Pugin designed this addition to the church in 1850, although the chapel is shorter than he envisaged in his 1842 plans, because of the limited funding available from the Fogarty bequest. The Fogarty family were Woolwich publicans whose burial vault is under the central aisle.
George Myers, responsible for the 1842/43 church construction, was again employed for this extension.
As shown in the 1930s photograph in the nearby information panel, the chapel was originally separated from the rest of the church by a carved wooden screen.
The stained glass is by Hardman & Co. of Birmingham. Because of its Pugin connection, the company supplied most of the glass for the Houses of Parliament, and many other churches.
The tiles on the footpace are the work of Minton & Co., inspired by Pugin to reinvent the medieval technique for making inlaid patterns that could not be worn off. Minton tiles were used in the Houses of Parliament, the United States Capitol, and countless other buildings.
The chequered red and black tiles on the chapel floor are the last visible example of the original flooring of the church nave, now hidden under the 1980s parquet.

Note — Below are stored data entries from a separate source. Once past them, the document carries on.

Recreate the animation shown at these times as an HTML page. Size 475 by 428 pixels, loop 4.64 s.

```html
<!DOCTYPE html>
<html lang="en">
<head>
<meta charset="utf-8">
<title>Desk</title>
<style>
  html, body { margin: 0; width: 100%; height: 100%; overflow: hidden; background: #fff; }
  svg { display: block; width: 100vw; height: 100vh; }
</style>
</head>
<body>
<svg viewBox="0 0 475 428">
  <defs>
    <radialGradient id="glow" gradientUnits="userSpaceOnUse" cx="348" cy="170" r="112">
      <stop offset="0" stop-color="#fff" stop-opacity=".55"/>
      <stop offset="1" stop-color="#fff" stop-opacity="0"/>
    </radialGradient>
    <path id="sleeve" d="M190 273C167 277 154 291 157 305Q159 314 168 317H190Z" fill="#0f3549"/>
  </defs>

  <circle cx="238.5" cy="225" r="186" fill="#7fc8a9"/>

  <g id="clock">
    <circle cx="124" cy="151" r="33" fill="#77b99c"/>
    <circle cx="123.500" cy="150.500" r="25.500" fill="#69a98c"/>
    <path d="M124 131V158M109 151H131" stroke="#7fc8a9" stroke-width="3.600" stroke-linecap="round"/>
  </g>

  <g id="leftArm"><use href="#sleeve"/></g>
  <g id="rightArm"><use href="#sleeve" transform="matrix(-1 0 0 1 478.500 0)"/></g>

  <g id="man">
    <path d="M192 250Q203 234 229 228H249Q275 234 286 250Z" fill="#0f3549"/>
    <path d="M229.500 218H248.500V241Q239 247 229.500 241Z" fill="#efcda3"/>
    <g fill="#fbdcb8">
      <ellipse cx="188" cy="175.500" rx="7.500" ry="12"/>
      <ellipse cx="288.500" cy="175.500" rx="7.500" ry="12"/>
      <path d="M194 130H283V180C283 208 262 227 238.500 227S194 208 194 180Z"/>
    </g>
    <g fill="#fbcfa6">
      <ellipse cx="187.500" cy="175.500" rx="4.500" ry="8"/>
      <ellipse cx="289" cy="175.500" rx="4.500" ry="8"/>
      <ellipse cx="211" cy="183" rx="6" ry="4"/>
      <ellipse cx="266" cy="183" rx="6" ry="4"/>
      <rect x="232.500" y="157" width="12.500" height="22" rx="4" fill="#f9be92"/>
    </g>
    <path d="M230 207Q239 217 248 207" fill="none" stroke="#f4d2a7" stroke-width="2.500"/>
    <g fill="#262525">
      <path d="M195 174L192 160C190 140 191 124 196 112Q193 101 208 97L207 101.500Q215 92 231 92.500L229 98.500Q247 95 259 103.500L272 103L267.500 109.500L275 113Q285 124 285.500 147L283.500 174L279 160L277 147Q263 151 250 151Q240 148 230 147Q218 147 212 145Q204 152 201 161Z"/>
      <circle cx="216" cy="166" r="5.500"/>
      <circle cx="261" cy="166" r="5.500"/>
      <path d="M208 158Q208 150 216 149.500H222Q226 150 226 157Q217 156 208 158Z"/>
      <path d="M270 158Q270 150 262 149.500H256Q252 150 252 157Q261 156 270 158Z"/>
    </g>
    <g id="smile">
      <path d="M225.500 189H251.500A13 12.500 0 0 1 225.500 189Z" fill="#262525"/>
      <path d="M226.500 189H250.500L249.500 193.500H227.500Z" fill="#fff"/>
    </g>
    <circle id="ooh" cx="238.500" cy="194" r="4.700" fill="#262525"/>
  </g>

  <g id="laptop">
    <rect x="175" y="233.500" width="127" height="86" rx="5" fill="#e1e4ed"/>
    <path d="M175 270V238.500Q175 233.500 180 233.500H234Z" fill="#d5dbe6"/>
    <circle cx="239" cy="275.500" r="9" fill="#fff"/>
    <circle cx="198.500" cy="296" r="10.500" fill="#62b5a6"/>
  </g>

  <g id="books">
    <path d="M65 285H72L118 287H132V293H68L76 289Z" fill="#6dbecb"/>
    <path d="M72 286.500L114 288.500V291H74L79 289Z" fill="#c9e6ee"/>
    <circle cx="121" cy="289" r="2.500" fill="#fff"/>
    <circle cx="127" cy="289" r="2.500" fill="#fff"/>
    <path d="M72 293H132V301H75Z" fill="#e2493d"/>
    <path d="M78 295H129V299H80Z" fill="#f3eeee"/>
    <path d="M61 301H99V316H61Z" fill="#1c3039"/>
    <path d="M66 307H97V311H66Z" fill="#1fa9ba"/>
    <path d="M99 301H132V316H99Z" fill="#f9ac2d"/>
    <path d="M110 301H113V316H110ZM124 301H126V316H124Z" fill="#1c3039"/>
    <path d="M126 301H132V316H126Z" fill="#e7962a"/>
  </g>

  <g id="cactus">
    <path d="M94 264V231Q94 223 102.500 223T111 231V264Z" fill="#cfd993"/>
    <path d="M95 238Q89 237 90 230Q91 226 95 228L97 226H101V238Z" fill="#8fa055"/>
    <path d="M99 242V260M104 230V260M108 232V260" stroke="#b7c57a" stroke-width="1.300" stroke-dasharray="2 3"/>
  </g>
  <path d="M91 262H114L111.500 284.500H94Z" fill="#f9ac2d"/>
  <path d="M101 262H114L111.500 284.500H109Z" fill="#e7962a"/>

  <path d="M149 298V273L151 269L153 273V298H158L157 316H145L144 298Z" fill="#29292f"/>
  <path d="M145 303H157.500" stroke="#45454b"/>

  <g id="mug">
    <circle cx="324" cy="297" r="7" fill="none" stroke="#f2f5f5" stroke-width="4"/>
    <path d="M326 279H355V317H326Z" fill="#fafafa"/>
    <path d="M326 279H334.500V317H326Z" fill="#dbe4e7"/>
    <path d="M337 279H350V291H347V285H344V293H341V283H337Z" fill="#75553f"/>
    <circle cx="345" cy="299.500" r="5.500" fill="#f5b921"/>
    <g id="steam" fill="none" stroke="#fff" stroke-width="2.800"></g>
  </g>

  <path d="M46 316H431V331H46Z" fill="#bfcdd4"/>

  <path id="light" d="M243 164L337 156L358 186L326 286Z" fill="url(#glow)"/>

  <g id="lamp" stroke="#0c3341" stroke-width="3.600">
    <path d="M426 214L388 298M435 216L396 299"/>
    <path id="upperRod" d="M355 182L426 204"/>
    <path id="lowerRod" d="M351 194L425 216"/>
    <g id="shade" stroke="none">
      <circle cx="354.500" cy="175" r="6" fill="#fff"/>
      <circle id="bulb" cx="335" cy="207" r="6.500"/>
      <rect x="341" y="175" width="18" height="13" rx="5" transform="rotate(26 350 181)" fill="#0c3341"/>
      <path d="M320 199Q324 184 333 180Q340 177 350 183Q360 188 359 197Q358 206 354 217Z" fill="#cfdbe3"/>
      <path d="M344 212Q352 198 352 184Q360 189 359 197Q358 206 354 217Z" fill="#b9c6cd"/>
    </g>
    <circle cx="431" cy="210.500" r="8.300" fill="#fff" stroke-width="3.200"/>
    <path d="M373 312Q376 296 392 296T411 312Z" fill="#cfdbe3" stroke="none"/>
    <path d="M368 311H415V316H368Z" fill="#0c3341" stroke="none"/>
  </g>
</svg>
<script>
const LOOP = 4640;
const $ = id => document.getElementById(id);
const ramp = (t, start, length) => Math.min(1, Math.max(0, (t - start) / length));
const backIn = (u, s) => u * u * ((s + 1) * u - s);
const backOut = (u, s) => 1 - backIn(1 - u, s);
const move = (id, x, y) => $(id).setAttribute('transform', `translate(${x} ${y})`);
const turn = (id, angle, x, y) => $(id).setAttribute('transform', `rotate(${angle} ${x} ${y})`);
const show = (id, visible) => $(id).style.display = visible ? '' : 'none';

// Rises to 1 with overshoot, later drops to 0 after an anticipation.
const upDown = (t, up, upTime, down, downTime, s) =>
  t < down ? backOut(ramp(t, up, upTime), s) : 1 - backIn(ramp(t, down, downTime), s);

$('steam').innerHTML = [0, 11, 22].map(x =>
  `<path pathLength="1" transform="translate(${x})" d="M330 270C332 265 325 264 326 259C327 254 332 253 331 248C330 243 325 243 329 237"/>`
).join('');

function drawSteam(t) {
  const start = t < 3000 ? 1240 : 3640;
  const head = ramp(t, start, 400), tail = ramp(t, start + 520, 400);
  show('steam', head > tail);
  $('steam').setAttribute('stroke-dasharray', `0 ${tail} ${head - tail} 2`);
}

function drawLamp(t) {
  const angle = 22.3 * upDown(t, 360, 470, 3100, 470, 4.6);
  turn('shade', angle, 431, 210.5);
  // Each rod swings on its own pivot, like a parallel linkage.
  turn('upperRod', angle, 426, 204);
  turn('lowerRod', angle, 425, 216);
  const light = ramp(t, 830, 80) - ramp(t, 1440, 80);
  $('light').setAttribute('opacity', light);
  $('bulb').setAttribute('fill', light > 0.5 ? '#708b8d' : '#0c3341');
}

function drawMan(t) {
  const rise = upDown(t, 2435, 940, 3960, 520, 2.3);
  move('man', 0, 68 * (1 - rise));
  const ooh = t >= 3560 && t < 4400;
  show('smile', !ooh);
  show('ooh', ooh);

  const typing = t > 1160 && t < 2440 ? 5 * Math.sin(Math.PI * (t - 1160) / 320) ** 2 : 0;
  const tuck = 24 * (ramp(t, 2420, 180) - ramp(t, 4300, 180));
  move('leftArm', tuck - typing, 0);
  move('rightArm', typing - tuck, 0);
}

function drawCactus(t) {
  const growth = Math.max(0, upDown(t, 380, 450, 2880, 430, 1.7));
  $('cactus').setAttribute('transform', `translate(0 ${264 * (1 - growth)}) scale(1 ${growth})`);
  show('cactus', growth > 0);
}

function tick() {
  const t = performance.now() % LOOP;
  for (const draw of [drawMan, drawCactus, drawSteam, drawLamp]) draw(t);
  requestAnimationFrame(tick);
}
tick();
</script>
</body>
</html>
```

St Anthony statue
On the left, the statue of St Anthony was acquired by Fr Joseph Reeks in 1898. The 1990s painting on the wall behind the statue shows the basilica of St Anthony in Padua.